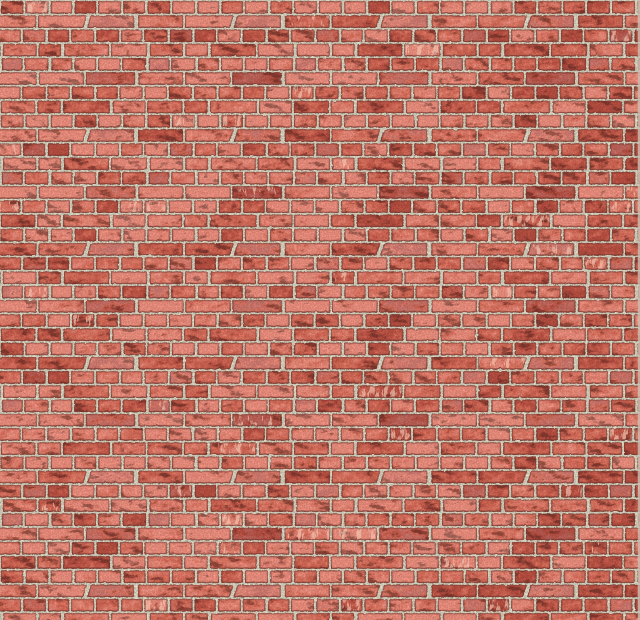
A Shadertoy shader for this texture:

```glsl
float hash(vec2 p) {
    vec3 q = fract(p.xyx * 0.1031);
    q += dot(q, q.yzx + 33.33);
    return fract((q.x + q.y) * q.z);
}

// Cellular noise: distance to the nearest scattered point
float cells(vec2 p) {
    vec2 base = floor(p);
    float nearest = 2.0;
    for (int j = -1; j <= 1; j++)
    for (int i = -1; i <= 1; i++) {
        vec2 c = base + vec2(i, j);
        vec2 q = c + vec2(hash(c), hash(c + 57.0));
        nearest = min(nearest, distance(p, q));
    }
    return nearest;
}

// Layered sines for soft stains
float stains(vec2 p) {
    float sum = 0.0, amp = 0.5;
    for (int i = 0; i < 4; i++) {
        sum += amp * sin(p.x + 1.7 * sin(p.y)) * sin(p.y + 1.3 * sin(p.x));
        p = mat2(1.5, 1.1, -1.1, 1.5) * p + 2.3;
        amp *= 0.6;
    }
    return sum;
}

// Courses cycle: headers, stretchers, headers, mixed
int brickCount(int row) {
    int kind = row % 4;
    return kind == 1 ? 3 : kind == 3 ? 4 : 6;
}

// Position and half width of vertical joint k at height v in its course
vec2 joint(int k, int row, float v) {
    int kind = row % 4, n = brickCount(row), i = (k + n) % n;
    float x = 26.5 + 29.33 * float(i) + (kind == 0 ? 3.0 : 0.0);
    if (kind == 1) x = vec3(46, 103, 163)[i];
    if (kind == 3) x = vec4(1, 45, 74, 133)[i];
    float h = hash(vec2(i * 7 + 3, row % 8 * 5));
    float gap = 1.3 + 0.8 * h * h;
    x += 2.6 * (h - 0.5);
    // One course in eight has wide, leaning joints
    if (row % 8 == 1 && i > 0) {
        gap += 1.1;
        if (i == 1) x += 2.0 + (8.5 - v) * 0.32;
    }
    return vec2(x + 176.0 * float(k < 0 ? -1 : k / n), gap);
}

void mainImage(out vec4 fragColor, in vec2 fragCoord) {
    // Canvas is 768 by 744 units, measured downward
    vec2 uv = fragCoord / iResolution.xy;
    vec2 p = vec2(uv.x, 1.0 - uv.y) * vec2(768, 744);
    float soft = 768.0 / iResolution.x;
    int row = int(p.y / 17.08), n = brickCount(row);
    float v = p.y - float(row) * 17.08 - 0.3;
    float tile = floor(p.x / 176.0), x = p.x - tile * 176.0;

    // Find the joints on either side
    int k = -2;
    vec2 left = joint(k, row, v), right = joint(k + 1, row, v);
    for (int i = 0; i < 9; i++) {
        if (right.x > x) break;
        k++;
        left = right;
        right = joint(k + 1, row, v);
    }
    float a = left.x + left.y, b = right.x - right.y;
    vec2 id = vec2(tile * float(n) + float(k), row);
    vec2 repeatId = vec2((k + n) % n, row % 8);
    float own = hash(id + 11.0), shared = hash(repeatId * 3.0 + 5.0);

    // Rounded brick with rough, chipped edges
    float grain = cells(p / 2.3), pits = cells(p / 6.0 + 40.0);
    float stain = stains(p * vec2(0.10, 0.17) + shared * 20.0);
    vec2 q = abs(vec2(x - 0.5 * (a + b), v - 8.54));
    q -= vec2(0.5 * (b - a), 7.3) - 1.4;
    float d = length(max(q, 0.0)) + min(max(q.x, q.y), 0.0) - 1.4;
    d += 0.8 * (grain - 0.45) + 1.3 * smoothstep(0.65, 1.0, pits);
    d += 0.25 * sin(p.x * 0.6 + own * 9.0);

    // Fired clay, lighter and darker bricks
    float tone = 0.5 * shared + 0.5 * own + 0.25 * stain;
    tone += 0.22 * (pits - 0.5) - 0.16 * smoothstep(0.55, 1.0, uv.x);
    vec3 clay = mix(vec3(0.68, 0.29, 0.24), vec3(0.80, 0.40, 0.33), smoothstep(0.05, 0.38, tone));
    clay = mix(clay, vec3(0.88, 0.53, 0.47), smoothstep(0.3, 0.68, tone));
    clay = mix(clay, vec3(0.70, 0.40, 0.38), 0.6 * step(0.8, hash(repeatId + 23.0)) * smoothstep(-0.4, 0.4, stain));
    clay *= 1.0 + 0.20 * (grain - 0.45);

    // Soot patches and pale scuffs
    clay *= 1.0 - 0.28 * smoothstep(0.25, 0.7, -stain);
    float scuff = step(0.95, hash(id + 71.0)) * smoothstep(0.0, 0.5, stains(p * vec2(0.35, 0.12)));
    clay = mix(clay, vec3(0.95, 0.77, 0.69), 0.7 * scuff);

    // Burnt rim, heavier along the lower and left edges
    float rim = smoothstep(-2.3, -0.2, d);
    float lower = smoothstep(9.0, 15.0, v) + 0.5 * smoothstep(4.0, 0.0, x - a);
    clay = mix(clay, vec3(0.43, 0.19, 0.16), rim * clamp(0.45 + 0.25 * lower + 0.2 * stain, 0.0, 0.9));

    // Sandy mortar with contact shadow
    vec3 mortar = vec3(0.80, 0.78, 0.71) * (0.90 + 0.22 * grain);
    mortar = mix(vec3(0.58, 0.49, 0.43), mortar, smoothstep(-0.2, 1.1, d));
    vec3 color = mix(clay, mortar, smoothstep(-0.5 * soft, 0.5 * soft, d));

    // Pale strip on the right border
    color = mix(color, vec3(0.80, 0.75, 0.69), 0.8 * smoothstep(764.5, 766.0, p.x));
    fragColor = vec4(color, 1.0);
}
```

■ **Exercise aim**:
Go through the material above and repeat it exactly. Omit the pictures.

■ **Written reply**:
A Shadertoy shader for this texture:

```glsl
float hash(vec2 p) {
    vec3 q = fract(p.xyx * 0.1031);
    q += dot(q, q.yzx + 33.33);
    return fract((q.x + q.y) * q.z);
}

// Cellular noise: distance to the nearest scattered point
float cells(vec2 p) {
    vec2 base = floor(p);
    float nearest = 2.0;
    for (int j = -1; j <= 1; j++)
    for (int i = -1; i <= 1; i++) {
        vec2 c = base + vec2(i, j);
        vec2 q = c + vec2(hash(c), hash(c + 57.0));
        nearest = min(nearest, distance(p, q));
    }
    return nearest;
}

// Layered sines for soft stains
float stains(vec2 p) {
    float sum = 0.0, amp = 0.5;
    for (int i = 0; i < 4; i++) {
        sum += amp * sin(p.x + 1.7 * sin(p.y)) * sin(p.y + 1.3 * sin(p.x));
        p = mat2(1.5, 1.1, -1.1, 1.5) * p + 2.3;
        amp *= 0.6;
    }
    return sum;
}

// Courses cycle: headers, stretchers, headers, mixed
int brickCount(int row) {
    int kind = row % 4;
    return kind == 1 ? 3 : kind == 3 ? 4 : 6;
}

// Position and half width of vertical joint k at height v in its course
vec2 joint(int k, int row, float v) {
    int kind = row % 4, n = brickCount(row), i = (k + n) % n;
    float x = 26.5 + 29.33 * float(i) + (kind == 0 ? 3.0 : 0.0);
    if (kind == 1) x = vec3(46, 103, 163)[i];
    if (kind == 3) x = vec4(1, 45, 74, 133)[i];
    float h = hash(vec2(i * 7 + 3, row % 8 * 5));
    float gap = 1.3 + 0.8 * h * h;
    x += 2.6 * (h - 0.5);
    // One course in eight has wide, leaning joints
    if (row % 8 == 1 && i > 0) {
        gap += 1.1;
        if (i == 1) x += 2.0 + (8.5 - v) * 0.32;
    }
    return vec2(x + 176.0 * float(k < 0 ? -1 : k / n), gap);
}

void mainImage(out vec4 fragColor, in vec2 fragCoord) {
    // Canvas is 768 by 744 units, measured downward
    vec2 uv = fragCoord / iResolution.xy;
    vec2 p = vec2(uv.x, 1.0 - uv.y) * vec2(768, 744);
    float soft = 768.0 / iResolution.x;
    int row = int(p.y / 17.08), n = brickCount(row);
    float v = p.y - float(row) * 17.08 - 0.3;
    float tile = floor(p.x / 176.0), x = p.x - tile * 176.0;

    // Find the joints on either side
    int k = -2;
    vec2 left = joint(k, row, v), right = joint(k + 1, row, v);
    for (int i = 0; i < 9; i++) {
        if (right.x > x) break;
        k++;
        left = right;
        right = joint(k + 1, row, v);
    }
    float a = left.x + left.y, b = right.x - right.y;
    vec2 id = vec2(tile * float(n) + float(k), row);
    vec2 repeatId = vec2((k + n) % n, row % 8);
    float own = hash(id + 11.0), shared = hash(repeatId * 3.0 + 5.0);

    // Rounded brick with rough, chipped edges
    float grain = cells(p / 2.3), pits = cells(p / 6.0 + 40.0);
    float stain = stains(p * vec2(0.10, 0.17) + shared * 20.0);
    vec2 q = abs(vec2(x - 0.5 * (a + b), v - 8.54));
    q -= vec2(0.5 * (b - a), 7.3) - 1.4;
    float d = length(max(q, 0.0)) + min(max(q.x, q.y), 0.0) - 1.4;
    d += 0.8 * (grain - 0.45) + 1.3 * smoothstep(0.65, 1.0, pits);
    d += 0.25 * sin(p.x * 0.6 + own * 9.0);

    // Fired clay, lighter and darker bricks
    float tone = 0.5 * shared + 0.5 * own + 0.25 * stain;
    tone += 0.22 * (pits - 0.5) - 0.16 * smoothstep(0.55, 1.0, uv.x);
    vec3 clay = mix(vec3(0.68, 0.29, 0.24), vec3(0.80, 0.40, 0.33), smoothstep(0.05, 0.38, tone));
    clay = mix(clay, vec3(0.88, 0.53, 0.47), smoothstep(0.3, 0.68, tone));
    clay = mix(clay, vec3(0.70, 0.40, 0.38), 0.6 * step(0.8, hash(repeatId + 23.0)) * smoothstep(-0.4, 0.4, stain));
    clay *= 1.0 + 0.20 * (grain - 0.45);

    // Soot patches and pale scuffs
    clay *= 1.0 - 0.28 * smoothstep(0.25, 0.7, -stain);
    float scuff = step(0.95, hash(id + 71.0)) * smoothstep(0.0, 0.5, stains(p * vec2(0.35, 0.12)));
    clay = mix(clay, vec3(0.95, 0.77, 0.69), 0.7 * scuff);

    // Burnt rim, heavier along the lower and left edges
    float rim = smoothstep(-2.3, -0.2, d);
    float lower = smoothstep(9.0, 15.0, v) + 0.5 * smoothstep(4.0, 0.0, x - a);
    clay = mix(clay, vec3(0.43, 0.19, 0.16), rim * clamp(0.45 + 0.25 * lower + 0.2 * stain, 0.0, 0.9));

    // Sandy mortar with contact shadow
    vec3 mortar = vec3(0.80, 0.78, 0.71) * (0.90 + 0.22 * grain);
    mortar = mix(vec3(0.58, 0.49, 0.43), mortar, smoothstep(-0.2, 1.1, d));
    vec3 color = mix(clay, mortar, smoothstep(-0.5 * soft, 0.5 * soft, d));

    // Pale strip on the right border
    color = mix(color, vec3(0.80, 0.75, 0.69), 0.8 * smoothstep(764.5, 766.0, p.x));
    fragColor = vec4(color, 1.0);
}
```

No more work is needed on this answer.